Francis spoke in reaction to the backlash he received for approving same-sex blessings for LGBTQ couples last month.
After the blessings were allowed in a document called “Fiducia supplicans”, there was intense debate in the Catholic church, with strong resistance coming particularly from African bishops.
Speaking with La Stampa, Italian newspaper, in an interview published on Monday, the pope said the essence of the blessings was to show that the gospel sanctifies everyone.
He added that Africans particularly opposed the development because of their culture, but expressed optimism that everyone would embrace the situation.
“Those who protest vehemently belong to small ideological groups,” Francis said.
“A separate case are Africans: for them homosexuality is something ‘ugly’ from a cultural point of view. They do not tolerate it.
“But in general, I trust that gradually everyone will reassure themselves on the spirit of the ‘Fiducia supplicans’ statement of the Dicastery for the Doctrine of the Faith: it wants to include, not divide. He invites people to welcome and then entrust people, and entrust themselves, to God.”
Asked if he was concerned about a split in the church over the development, Francis replied in the negative, saying “in the church, there were small groups that manifested reflections of schismatic color” but that “you have to let them go and pass… and look ahead”.

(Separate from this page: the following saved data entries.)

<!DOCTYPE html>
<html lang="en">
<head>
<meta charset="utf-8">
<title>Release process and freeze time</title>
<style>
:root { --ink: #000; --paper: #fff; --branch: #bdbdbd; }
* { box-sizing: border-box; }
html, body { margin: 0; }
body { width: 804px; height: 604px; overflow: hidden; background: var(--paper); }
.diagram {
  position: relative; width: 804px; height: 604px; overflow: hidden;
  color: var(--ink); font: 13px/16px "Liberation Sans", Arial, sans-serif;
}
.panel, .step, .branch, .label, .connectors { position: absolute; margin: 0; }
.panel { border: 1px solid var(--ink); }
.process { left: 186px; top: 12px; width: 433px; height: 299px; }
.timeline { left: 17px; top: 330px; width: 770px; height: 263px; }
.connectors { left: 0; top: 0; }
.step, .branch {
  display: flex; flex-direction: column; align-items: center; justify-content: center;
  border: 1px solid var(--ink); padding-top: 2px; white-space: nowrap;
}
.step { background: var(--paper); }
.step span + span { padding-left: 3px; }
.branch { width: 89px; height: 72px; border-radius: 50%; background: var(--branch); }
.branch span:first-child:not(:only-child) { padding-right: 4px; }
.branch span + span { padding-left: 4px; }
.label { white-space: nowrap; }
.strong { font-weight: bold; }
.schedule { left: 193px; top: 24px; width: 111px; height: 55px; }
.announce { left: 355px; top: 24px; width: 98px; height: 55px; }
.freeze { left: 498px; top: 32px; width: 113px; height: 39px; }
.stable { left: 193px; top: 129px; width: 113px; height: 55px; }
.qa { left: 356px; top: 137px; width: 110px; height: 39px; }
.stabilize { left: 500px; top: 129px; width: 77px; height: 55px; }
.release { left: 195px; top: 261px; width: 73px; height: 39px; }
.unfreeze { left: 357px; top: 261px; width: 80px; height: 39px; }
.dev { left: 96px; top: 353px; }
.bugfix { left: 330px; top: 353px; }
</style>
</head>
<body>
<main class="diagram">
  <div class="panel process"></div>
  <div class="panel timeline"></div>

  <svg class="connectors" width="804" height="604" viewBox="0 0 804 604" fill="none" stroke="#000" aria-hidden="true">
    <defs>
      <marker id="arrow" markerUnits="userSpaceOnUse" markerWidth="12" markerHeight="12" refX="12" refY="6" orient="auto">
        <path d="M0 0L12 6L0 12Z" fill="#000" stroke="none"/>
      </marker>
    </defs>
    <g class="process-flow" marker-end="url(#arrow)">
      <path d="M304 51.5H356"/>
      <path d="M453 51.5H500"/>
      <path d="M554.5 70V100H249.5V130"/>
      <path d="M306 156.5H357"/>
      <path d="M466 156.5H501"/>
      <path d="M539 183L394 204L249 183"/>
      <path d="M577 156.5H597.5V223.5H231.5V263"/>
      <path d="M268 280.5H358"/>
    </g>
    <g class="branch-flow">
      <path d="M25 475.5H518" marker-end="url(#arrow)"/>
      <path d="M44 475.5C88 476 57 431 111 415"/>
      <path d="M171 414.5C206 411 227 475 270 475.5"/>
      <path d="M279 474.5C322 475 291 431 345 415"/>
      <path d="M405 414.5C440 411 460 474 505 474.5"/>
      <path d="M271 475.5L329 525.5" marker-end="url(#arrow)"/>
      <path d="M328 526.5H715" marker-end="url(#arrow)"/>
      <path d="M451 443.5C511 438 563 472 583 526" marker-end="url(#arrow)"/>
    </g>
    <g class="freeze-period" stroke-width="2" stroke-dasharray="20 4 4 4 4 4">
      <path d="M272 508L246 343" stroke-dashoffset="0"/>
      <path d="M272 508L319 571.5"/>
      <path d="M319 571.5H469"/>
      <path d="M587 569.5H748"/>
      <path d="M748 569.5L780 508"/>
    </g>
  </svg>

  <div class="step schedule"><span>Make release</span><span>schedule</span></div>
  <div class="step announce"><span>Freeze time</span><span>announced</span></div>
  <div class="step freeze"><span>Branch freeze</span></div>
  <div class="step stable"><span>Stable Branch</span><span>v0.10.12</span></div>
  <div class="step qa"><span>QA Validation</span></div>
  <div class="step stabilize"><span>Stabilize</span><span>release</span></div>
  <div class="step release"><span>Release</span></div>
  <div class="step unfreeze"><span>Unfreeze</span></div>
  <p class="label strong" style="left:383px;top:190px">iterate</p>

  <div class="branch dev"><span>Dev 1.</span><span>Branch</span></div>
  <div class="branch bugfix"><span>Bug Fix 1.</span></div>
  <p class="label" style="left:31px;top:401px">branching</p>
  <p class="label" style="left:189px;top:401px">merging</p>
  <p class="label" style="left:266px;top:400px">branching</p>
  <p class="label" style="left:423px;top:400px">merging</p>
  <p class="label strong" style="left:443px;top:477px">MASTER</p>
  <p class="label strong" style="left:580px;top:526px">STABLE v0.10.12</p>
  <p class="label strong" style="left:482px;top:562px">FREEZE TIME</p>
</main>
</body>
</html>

Speaking about his health challenges in recent years with hospitalisations, mobility issues, and cancelled trips becoming the order of his day, the 87-year-old said: “There are some aches and pains but it’s better now. I’m fine”.